**PROBLEM DETAILS**
Write out each line of the records that has "radius" in it.

BEGIN DATA FOR THIS TASK

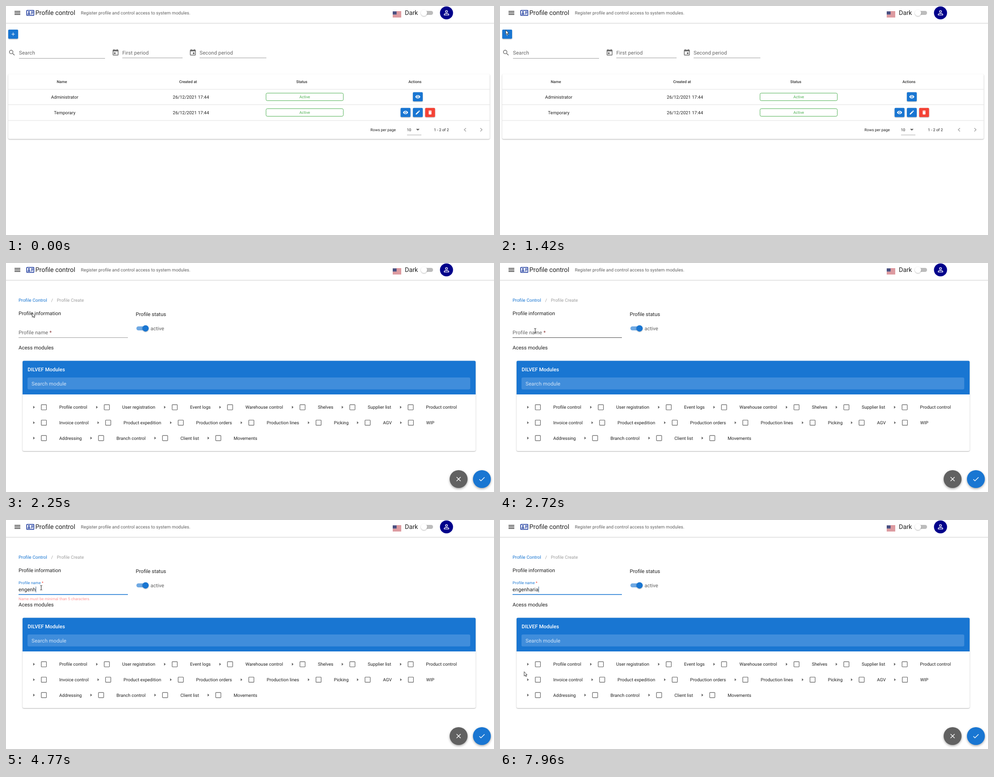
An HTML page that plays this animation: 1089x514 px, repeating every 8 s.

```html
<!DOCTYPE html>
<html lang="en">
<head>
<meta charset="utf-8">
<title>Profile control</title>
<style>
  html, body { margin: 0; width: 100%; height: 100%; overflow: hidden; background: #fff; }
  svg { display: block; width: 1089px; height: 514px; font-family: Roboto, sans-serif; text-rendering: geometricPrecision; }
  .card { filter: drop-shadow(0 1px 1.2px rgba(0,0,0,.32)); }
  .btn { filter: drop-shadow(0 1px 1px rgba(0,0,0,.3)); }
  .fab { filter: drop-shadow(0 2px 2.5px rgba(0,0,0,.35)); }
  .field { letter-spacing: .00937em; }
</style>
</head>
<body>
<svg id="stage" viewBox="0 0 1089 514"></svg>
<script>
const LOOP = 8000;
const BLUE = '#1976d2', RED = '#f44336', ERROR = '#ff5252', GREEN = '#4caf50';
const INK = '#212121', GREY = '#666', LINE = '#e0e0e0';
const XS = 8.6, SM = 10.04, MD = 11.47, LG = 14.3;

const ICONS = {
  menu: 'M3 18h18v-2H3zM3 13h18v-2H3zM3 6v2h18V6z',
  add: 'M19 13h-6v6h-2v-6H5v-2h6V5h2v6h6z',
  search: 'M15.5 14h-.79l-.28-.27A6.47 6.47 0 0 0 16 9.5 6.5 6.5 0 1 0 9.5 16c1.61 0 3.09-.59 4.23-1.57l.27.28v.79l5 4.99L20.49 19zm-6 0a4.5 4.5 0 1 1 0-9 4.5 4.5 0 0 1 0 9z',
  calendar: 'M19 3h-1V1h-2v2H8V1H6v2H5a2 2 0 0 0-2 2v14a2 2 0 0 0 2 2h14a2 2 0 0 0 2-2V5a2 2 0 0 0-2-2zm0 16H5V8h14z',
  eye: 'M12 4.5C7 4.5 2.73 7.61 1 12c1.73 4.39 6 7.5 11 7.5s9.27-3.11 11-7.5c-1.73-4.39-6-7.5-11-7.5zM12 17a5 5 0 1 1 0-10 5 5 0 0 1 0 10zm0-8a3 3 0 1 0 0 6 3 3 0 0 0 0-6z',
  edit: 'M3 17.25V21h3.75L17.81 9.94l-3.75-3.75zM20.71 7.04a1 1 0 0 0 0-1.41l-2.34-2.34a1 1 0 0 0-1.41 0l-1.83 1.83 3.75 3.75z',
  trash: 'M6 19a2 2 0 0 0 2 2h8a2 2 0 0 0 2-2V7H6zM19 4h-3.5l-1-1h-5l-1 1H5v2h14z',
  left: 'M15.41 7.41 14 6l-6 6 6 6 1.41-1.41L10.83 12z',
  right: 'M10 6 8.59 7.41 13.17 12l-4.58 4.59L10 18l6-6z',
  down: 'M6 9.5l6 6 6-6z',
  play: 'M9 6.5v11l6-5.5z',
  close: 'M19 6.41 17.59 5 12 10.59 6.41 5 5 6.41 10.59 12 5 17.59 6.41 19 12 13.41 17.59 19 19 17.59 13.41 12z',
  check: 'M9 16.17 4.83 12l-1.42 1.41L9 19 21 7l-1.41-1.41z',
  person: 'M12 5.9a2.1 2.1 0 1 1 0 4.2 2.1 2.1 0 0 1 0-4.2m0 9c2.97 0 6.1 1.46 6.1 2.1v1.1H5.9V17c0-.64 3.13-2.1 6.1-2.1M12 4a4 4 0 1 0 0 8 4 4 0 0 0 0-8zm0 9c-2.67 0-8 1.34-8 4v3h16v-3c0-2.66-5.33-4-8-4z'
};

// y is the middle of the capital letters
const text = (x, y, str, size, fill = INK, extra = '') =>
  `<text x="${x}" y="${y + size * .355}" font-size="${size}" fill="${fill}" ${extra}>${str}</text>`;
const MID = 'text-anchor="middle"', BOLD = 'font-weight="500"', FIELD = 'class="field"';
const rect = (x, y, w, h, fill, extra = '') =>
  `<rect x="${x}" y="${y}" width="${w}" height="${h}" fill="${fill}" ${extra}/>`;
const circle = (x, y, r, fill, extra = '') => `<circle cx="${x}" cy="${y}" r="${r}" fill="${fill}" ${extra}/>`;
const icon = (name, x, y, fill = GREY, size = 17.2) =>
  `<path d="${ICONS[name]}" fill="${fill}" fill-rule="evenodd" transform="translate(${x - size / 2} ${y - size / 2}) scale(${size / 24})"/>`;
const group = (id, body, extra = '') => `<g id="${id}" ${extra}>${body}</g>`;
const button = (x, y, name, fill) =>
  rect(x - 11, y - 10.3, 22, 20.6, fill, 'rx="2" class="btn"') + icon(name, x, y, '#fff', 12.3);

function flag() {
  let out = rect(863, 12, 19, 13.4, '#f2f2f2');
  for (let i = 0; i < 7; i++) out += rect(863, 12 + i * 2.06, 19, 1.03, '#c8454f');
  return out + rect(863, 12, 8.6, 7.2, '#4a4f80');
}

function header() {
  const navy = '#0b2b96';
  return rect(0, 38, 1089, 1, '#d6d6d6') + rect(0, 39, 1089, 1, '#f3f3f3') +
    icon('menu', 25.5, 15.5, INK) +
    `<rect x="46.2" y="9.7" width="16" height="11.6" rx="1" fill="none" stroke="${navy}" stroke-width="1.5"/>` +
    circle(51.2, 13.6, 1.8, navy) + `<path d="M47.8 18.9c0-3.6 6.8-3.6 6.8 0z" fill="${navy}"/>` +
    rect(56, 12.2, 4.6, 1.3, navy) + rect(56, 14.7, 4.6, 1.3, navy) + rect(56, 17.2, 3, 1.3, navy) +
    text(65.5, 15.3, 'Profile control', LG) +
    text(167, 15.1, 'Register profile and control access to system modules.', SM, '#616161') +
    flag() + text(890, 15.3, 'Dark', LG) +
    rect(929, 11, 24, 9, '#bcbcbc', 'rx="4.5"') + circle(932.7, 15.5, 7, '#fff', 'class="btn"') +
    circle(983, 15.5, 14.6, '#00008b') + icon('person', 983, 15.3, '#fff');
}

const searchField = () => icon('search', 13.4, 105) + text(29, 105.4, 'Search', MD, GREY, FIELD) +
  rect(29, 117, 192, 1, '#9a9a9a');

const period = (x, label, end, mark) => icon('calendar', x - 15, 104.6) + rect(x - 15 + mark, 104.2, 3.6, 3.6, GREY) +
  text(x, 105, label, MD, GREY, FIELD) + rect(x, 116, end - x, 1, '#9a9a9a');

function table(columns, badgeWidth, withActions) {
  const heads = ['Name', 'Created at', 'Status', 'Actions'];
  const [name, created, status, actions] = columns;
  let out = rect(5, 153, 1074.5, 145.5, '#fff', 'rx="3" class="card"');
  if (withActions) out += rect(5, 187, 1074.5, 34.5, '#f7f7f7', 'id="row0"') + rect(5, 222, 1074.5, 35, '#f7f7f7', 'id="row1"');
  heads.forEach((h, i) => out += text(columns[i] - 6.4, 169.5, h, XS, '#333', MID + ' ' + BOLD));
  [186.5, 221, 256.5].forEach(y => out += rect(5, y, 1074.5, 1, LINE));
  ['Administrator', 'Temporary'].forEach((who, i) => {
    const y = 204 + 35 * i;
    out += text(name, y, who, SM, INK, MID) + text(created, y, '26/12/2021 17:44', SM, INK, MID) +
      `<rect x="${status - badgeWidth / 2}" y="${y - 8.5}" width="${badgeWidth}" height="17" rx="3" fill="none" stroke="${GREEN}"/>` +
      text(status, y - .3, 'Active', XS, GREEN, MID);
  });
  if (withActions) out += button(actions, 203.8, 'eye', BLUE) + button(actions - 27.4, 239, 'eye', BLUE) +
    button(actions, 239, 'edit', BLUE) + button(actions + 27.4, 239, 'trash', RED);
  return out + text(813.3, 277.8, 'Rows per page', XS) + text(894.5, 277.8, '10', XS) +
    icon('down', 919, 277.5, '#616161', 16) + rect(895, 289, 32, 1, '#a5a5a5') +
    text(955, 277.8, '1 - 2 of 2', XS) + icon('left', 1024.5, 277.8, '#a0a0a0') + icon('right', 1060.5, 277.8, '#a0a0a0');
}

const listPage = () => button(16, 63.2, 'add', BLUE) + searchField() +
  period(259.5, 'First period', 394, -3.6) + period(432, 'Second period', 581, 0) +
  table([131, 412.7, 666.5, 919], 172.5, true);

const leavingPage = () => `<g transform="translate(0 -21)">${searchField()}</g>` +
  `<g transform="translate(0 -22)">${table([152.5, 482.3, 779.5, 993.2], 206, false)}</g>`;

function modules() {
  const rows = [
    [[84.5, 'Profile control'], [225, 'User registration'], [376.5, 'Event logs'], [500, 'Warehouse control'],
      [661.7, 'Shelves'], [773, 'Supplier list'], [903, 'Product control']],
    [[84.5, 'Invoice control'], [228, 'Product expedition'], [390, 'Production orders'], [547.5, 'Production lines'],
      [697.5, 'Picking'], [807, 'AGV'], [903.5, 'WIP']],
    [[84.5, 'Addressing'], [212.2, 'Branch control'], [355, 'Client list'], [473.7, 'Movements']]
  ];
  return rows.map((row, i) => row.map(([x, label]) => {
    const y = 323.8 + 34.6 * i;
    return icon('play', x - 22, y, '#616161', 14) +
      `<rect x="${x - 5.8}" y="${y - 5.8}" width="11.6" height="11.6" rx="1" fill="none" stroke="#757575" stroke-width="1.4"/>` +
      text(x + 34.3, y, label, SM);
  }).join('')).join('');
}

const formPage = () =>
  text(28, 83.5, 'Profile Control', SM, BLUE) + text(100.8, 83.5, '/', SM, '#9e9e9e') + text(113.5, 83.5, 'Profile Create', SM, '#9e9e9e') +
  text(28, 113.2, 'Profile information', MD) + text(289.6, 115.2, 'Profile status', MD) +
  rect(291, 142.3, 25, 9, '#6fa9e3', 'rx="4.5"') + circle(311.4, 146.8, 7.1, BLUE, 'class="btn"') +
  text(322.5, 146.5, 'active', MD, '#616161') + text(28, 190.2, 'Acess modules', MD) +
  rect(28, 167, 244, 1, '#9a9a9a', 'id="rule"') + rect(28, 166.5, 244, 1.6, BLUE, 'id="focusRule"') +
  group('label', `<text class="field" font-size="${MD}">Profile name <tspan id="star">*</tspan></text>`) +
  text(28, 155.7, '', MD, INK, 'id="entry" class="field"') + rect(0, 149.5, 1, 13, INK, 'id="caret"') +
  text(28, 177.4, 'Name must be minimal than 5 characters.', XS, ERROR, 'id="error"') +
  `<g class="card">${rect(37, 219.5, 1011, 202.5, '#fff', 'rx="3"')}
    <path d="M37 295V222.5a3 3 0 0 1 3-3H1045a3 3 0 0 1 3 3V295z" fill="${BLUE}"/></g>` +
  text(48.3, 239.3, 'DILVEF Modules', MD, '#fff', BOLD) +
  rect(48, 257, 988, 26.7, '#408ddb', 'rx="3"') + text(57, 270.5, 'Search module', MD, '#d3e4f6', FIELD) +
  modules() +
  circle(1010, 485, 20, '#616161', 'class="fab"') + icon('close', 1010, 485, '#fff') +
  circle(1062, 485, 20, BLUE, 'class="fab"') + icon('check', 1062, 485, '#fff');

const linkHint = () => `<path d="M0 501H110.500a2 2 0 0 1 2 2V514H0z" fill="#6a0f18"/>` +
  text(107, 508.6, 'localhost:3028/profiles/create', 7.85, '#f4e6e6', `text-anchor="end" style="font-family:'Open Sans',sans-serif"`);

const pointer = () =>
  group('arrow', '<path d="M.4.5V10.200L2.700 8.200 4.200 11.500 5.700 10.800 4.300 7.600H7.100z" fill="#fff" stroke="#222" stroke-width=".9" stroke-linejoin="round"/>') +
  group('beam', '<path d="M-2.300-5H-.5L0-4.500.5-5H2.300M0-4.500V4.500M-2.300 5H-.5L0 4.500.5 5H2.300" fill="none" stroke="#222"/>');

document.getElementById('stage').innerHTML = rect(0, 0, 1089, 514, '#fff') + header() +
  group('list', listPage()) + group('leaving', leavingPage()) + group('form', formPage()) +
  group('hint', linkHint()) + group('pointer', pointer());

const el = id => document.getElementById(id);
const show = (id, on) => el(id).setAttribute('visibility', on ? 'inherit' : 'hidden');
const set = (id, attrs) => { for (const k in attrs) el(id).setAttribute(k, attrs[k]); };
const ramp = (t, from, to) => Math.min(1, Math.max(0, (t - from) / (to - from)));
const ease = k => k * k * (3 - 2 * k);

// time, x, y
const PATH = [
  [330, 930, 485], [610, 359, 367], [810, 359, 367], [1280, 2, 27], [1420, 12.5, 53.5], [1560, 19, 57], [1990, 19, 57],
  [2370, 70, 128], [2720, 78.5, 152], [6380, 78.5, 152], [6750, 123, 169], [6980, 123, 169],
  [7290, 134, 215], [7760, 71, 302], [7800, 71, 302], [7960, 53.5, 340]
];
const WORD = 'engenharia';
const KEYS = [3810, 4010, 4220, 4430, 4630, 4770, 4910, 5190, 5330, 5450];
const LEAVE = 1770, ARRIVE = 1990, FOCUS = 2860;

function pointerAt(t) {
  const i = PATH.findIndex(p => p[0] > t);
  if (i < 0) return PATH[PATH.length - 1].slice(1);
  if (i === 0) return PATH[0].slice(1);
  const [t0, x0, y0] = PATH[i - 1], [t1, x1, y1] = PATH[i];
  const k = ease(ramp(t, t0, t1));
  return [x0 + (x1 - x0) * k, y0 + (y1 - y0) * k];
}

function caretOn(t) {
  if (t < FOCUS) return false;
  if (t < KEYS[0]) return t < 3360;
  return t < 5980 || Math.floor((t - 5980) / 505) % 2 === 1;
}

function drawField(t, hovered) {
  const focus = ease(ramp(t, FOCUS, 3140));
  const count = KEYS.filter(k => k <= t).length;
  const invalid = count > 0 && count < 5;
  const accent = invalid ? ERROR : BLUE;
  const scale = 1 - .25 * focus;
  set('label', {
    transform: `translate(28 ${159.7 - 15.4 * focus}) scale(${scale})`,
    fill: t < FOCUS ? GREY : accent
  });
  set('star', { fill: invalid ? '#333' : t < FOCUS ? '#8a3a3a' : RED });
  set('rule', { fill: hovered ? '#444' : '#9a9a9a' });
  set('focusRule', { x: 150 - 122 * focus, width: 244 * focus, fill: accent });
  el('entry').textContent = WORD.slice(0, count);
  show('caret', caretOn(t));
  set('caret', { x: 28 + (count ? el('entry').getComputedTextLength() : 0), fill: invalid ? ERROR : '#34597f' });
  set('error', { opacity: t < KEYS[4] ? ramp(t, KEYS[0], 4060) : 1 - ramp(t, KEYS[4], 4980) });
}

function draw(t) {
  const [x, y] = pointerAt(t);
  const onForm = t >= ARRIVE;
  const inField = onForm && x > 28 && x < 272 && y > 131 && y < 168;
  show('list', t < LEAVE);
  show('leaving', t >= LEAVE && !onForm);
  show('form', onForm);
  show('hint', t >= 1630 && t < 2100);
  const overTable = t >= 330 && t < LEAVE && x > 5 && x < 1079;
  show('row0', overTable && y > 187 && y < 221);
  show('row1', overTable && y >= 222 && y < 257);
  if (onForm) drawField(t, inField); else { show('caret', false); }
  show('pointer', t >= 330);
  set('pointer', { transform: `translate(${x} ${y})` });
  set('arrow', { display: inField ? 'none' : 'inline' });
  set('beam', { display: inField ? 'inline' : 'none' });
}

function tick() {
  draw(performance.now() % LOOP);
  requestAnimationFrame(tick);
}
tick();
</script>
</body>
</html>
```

END DATA FOR THIS TASK
BEGIN DATA FOR THIS TASK

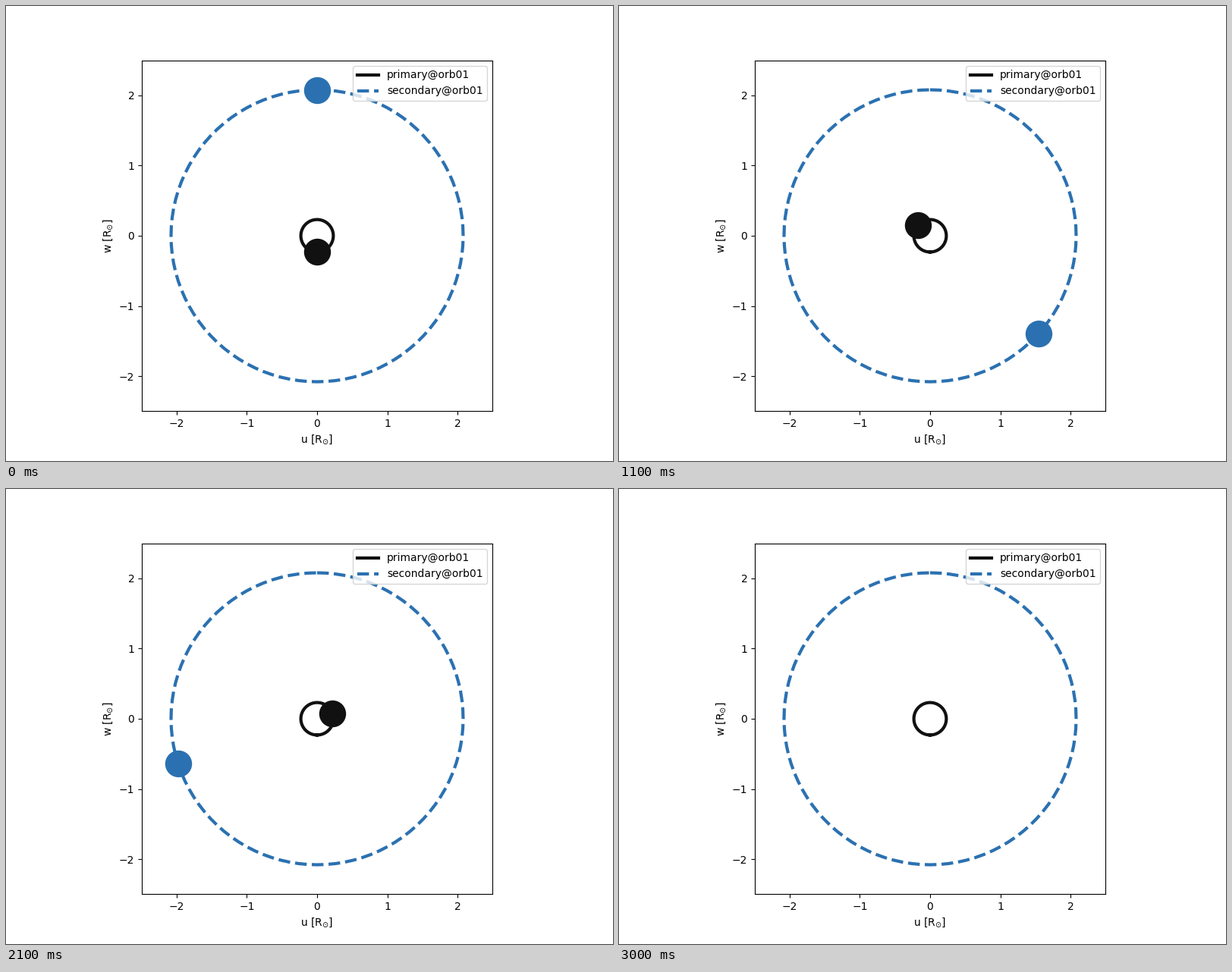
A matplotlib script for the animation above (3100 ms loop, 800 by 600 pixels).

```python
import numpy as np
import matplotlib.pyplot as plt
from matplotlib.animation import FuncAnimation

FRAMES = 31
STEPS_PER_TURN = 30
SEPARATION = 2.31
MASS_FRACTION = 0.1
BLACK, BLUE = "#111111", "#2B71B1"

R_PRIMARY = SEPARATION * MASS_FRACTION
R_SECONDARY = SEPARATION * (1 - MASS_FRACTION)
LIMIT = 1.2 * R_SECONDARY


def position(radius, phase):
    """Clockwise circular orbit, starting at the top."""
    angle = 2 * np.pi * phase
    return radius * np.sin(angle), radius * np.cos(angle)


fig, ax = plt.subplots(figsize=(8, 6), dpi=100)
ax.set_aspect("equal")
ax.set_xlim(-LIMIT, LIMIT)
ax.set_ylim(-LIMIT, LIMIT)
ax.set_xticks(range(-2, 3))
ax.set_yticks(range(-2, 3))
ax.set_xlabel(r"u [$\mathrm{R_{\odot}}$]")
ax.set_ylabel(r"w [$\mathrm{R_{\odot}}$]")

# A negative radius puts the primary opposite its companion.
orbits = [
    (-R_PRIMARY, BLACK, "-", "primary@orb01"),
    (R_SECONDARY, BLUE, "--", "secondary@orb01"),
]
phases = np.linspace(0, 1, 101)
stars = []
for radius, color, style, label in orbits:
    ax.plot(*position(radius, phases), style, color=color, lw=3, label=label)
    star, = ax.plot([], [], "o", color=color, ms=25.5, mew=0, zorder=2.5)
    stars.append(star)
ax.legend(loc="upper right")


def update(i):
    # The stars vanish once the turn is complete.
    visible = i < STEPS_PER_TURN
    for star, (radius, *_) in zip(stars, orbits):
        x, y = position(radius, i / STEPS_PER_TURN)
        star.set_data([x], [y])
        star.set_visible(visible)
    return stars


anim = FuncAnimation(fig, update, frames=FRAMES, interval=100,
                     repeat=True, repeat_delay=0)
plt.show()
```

END DATA FOR THIS TASK

**ANSWER SECTION**
def position(radius, phase):
    return radius * np.sin(angle), radius * np.cos(angle)
# A negative radius puts the primary opposite its companion.
for radius, color, style, label in orbits:
    ax.plot(*position(radius, phases), style, color=color, lw=3, label=label)
    for star, (radius, *_) in zip(stars, orbits):
        x, y = position(radius, i / STEPS_PER_TURN)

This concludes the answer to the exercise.